In a recent Sunday issue of the New York Times, I came upon a 12-page insert promoting The Economist, a wonderful magazine that I've enjoyed for years.
The production values of The Economist's slick piece, designed to attract new subscribers, were absolutely first rate. The insert featured four-color printing, attractive art direction, a terrific "free trial" offer, etc.
There was one big problem, however. The two-page pitch letter that was part of the mailer sounded as if it was written by a non-native speaker. I wish someone could explain to me how a letter like this ever sees the light of day.
Here . . . read the first two paragraphs of the letter yourself and see what you think of it:
There is no doubt that The Economist is enjoying an
unprecedented dynamism in the latter half of its second
century. Its unlikely name is bandied about and bragged
upon in the highest places. Our essentiality has arrived.
The interdependency of the world has been brought home all
too clearly. The case for global intelligence has been made.
The Economist provides it in a unique and refreshing way.
Thus, our reputation . . . . . . . .
See what I mean? Instead of trying to appear so darned erudite, (and winding up sounding pompous and muddled), the writer of the letter should have stuck to basics.
How should the writer have begun the letter? More importantly, how should you begin your next sales letter?
My advice to all non-professional copywriters is to come out swinging. Right from the start, grab the reader's attention.
Let me show you how much better the Economist letter would have been had the writer skipped the fluff. I discovered that elsewhere in the copy the writer buried some amazing testimonials. I started putting them to work right from the get-go . . .
Bill Gates, the Chairman of Microsoft, recently said, "The
magazine I spend most of my days reading is The Economist."
Larry Ellison, CEO of Oracle, said, "I used to think. Now I just read
If you want to see for yourself why The Economist has such
incredibly enthusiastic (and successful) readers, here's a
no-risk FREE offer not to be missed . . .
Return the postage-paid "Free Trial Acceptance Card" and
I'll make sure you get four free issues of The Economist at
no cost and with no obligation to continue.
All I ask is that you be the judge and decide . . . . . . . .
You get the picture. When you're starting a letter, don't get to the point slowly. Get the reader's attention immediately, then move on to the offer quickly. You won't go too far wrong.

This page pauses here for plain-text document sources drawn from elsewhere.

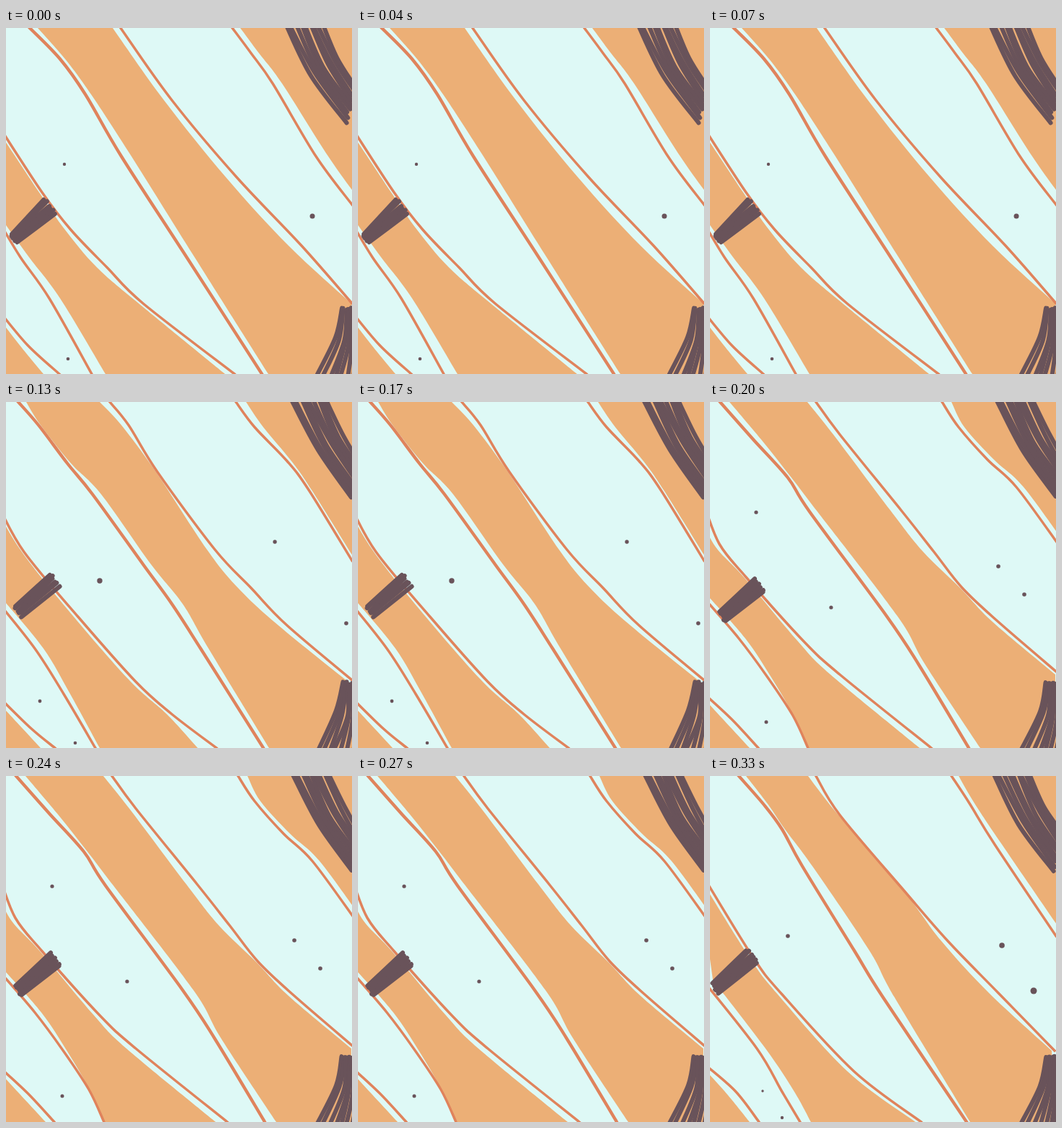
These frames come from a looping animation (480x480 px, 0.39 s). An HTML page with a canvas:

```html
<!DOCTYPE html>
<html>
<head>
<meta charset="utf-8">
<style>
html, body { margin: 0; overflow: hidden; background: #def9f6; }
canvas { display: block; width: 480px; height: 480px; }
</style>
</head>
<body>
<canvas id="stage" width="480" height="480"></canvas>
<script>
const ctx = document.getElementById('stage').getContext('2d');
const PAPER = '#def9f6', SAND = '#ecaf76', RUST = '#e0835c', INK = '#69535a';

// Key points "x,y,gap" of each rust line; the sand starts `gap` to its right.
// The shifts move the top and left hatching, specks are "x,y,radius".
const poses = [
  {
    until: 130,
    top: '314,0,11 340,35,11 370,77,13 430,178,17 480,245,15',
    right: '159,0,-11 230,100,-11 320,207,-15 410,302,-18 480,382,-1',
    left: '33,0,11 75,43,7 110,92,8 160,178,14 250,317,11 355,480,9',
    upper: '-10,136,-5 50,228,-4 90,280,-8 140,332,-14 190,382,-6 317,480,-13',
    lower: '-10,268,6 20,318,12 60,375,15 119,480,19',
    corner: '-10,392,-8 30,440,-11 74,480,-22',
    topShift: [0, 0], leftShift: [0, 0],
    specks: '81,189,2.2 425,261,3.5 86,459,2.3'
  },
  {
    until: 200,
    top: '319,0,14 345,35,12 390,82,6 420,122,4 480,220,5',
    right: '144,0,-14 170,32,-10 210,97,-2 290,205,-11 340,258,-18 390,310,-12 490,394,-8',
    left: '17,0,11 45,32,3 85,85,5 120,128,12 190,225,11 230,280,15 270,342,11 357,480,8',
    upper: '-10,145,-5 25,208,-3 100,298,-6 180,388,-7 230,433,-7 292,480,-26',
    lower: '-10,279,10 40,342,12 80,405,9 124,480,6',
    corner: '-10,409,-8 35,453,-12 68,480,-20',
    topShift: [7, 2], leftShift: [6, -1],
    specks: '130,248,3.7 373,194,2.7 472,307,2.8 47,415,2.4 96,473,2.3'
  },
  {
    until: 330,
    top: '322,0,13 345,35,8 385,80,9 425,118,10 485,200,10',
    right: '147,0,-12 180,45,-9 265,150,-15 310,207,-15 350,258,-3 400,305,-8 485,378,-6',
    left: '14,0,13 60,52,11 108,105,5 138,152,11 245,297,15 290,365,9 359,480,16',
    upper: '-8,143,-10 13,197,-8 50,243,-3 130,332,-8 180,378,-13 307,480,-16',
    lower: '-10,270,8 40,328,9 80,382,5 115,435,1 136,480,1',
    corner: '-10,403,-6 30,440,-12 67,480,-12',
    topShift: [8, 1], leftShift: [7, 7],
    specks: '64,153,2.6 168,285,2.6 400,228,2.8 436,267,2.8 78,444,2.5'
  },
  {
    until: 390,
    top: '335,0,10 360,38,7 395,95,10 480,222,12',
    right: '147,0,-11 180,54,-2 270,160,-1 330,229,-9 400,301,-13 478,381,-4',
    left: '40,0,10 75,40,6 100,74,4 128,125,14 200,242,21 240,307,16 356,480,5',
    upper: '-10,138,-6 60,252,-5 100,303,-6 200,410,-9 293,480,-8',
    lower: '-10,283,14 65,378,12 100,438,17 125,480,15',
    corner: '-10,398,-6 35,437,-15 68,480,-13',
    topShift: [5, 1], leftShift: [-3, 2],
    specks: '108,222,2.8 405,235,3.8 449,298,4.5 73,437,1.7 100,474,2.2'
  }
];

const parse = text => text.split(' ').map(s => s.split(',').map(Number));
const edge = text => parse(text).map(([x, y, gap]) => [x + gap, y]);

// Adds a Catmull-Rom curve through the points.
function curve(path, p) {
  path.lineTo(...p[0]);
  for (let i = 0; i < p.length - 1; i++) {
    const a = p[i - 1] || p[i], b = p[i], c = p[i + 1], d = p[i + 2] || c;
    path.bezierCurveTo(
      b[0] + (c[0] - a[0]) / 6, b[1] + (c[1] - a[1]) / 6,
      c[0] - (d[0] - b[0]) / 6, c[1] - (d[1] - b[1]) / 6, c[0], c[1]);
  }
}

function band(...parts) {
  const path = new Path2D();
  parts.forEach(p => curve(path, p));
  ctx.fillStyle = SAND;
  ctx.fill(path);
}

function stroke(points, color, width, cap) {
  const path = new Path2D();
  curve(path, points);
  ctx.strokeStyle = color;
  ctx.lineWidth = width;
  ctx.lineCap = cap;
  ctx.stroke(path);
}

function random(seed) {
  return () => {
    seed = (seed * 16807) % 2147483647;
    return seed / 2147483647;
  };
}

// Loose pen strokes spread evenly from one key stroke to another.
function hatch(rand, from, to, count, [dx, dy]) {
  const a = parse(from), b = parse(to);
  const jitter = () => (rand() - 0.5) * 4;
  for (let i = 0; i < count; i++) {
    const k = i / (count - 1);
    const points = a.map(([x, y], n) => [
      x + (b[n][0] - x) * k + dx + jitter(),
      y + (b[n][1] - y) * k + dy + jitter()
    ]);
    stroke(points, INK, 6, 'round');
  }
}

function draw(pose) {
  ctx.fillStyle = PAPER;
  ctx.fillRect(0, 0, 480, 480);

  band(edge(pose.top), [[480, 0]]);
  band(edge(pose.left), [[480, 480]], edge(pose.right).reverse());
  band(edge(pose.upper), edge(pose.lower).reverse());
  band(edge(pose.corner), [[0, 480]]);

  for (const name of ['top', 'right', 'left', 'upper', 'lower', 'corner']) {
    stroke(parse(pose[name]), RUST, name === 'left' ? 4.3 : 3.5, 'square');
  }

  const rand = random(pose.until * 7919);
  hatch(rand, '390,-4 425,66 471,130', '439,-4 460,42 485,84', 9, pose.topShift);
  hatch(rand, '466,390 459,430 432,482', '482,390 486,440 480,490', 7, [0, 0]);
  hatch(rand, '7,284 54,239', '14,298 68,256', 6, pose.leftShift);

  ctx.fillStyle = INK;
  for (const [x, y, r] of parse(pose.specks)) {
    ctx.beginPath();
    ctx.arc(x, y, r, 0, 7);
    ctx.fill();
  }
}

let shown;
function tick() {
  const t = performance.now() % 390;
  const pose = poses.find(p => t < p.until);
  if (pose !== shown) draw(shown = pose);
  requestAnimationFrame(tick);
}
tick();
</script>
</body>
</html>
```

If you want me to write a sales letter, web landing page, email, or anything else for you, give me a call. If you want results, like the kind I've delivered for countless clients over thirty-five years, I warmly invite you to get in touch right now at (415) 461-0672 or email me at firstname.lastname@example.org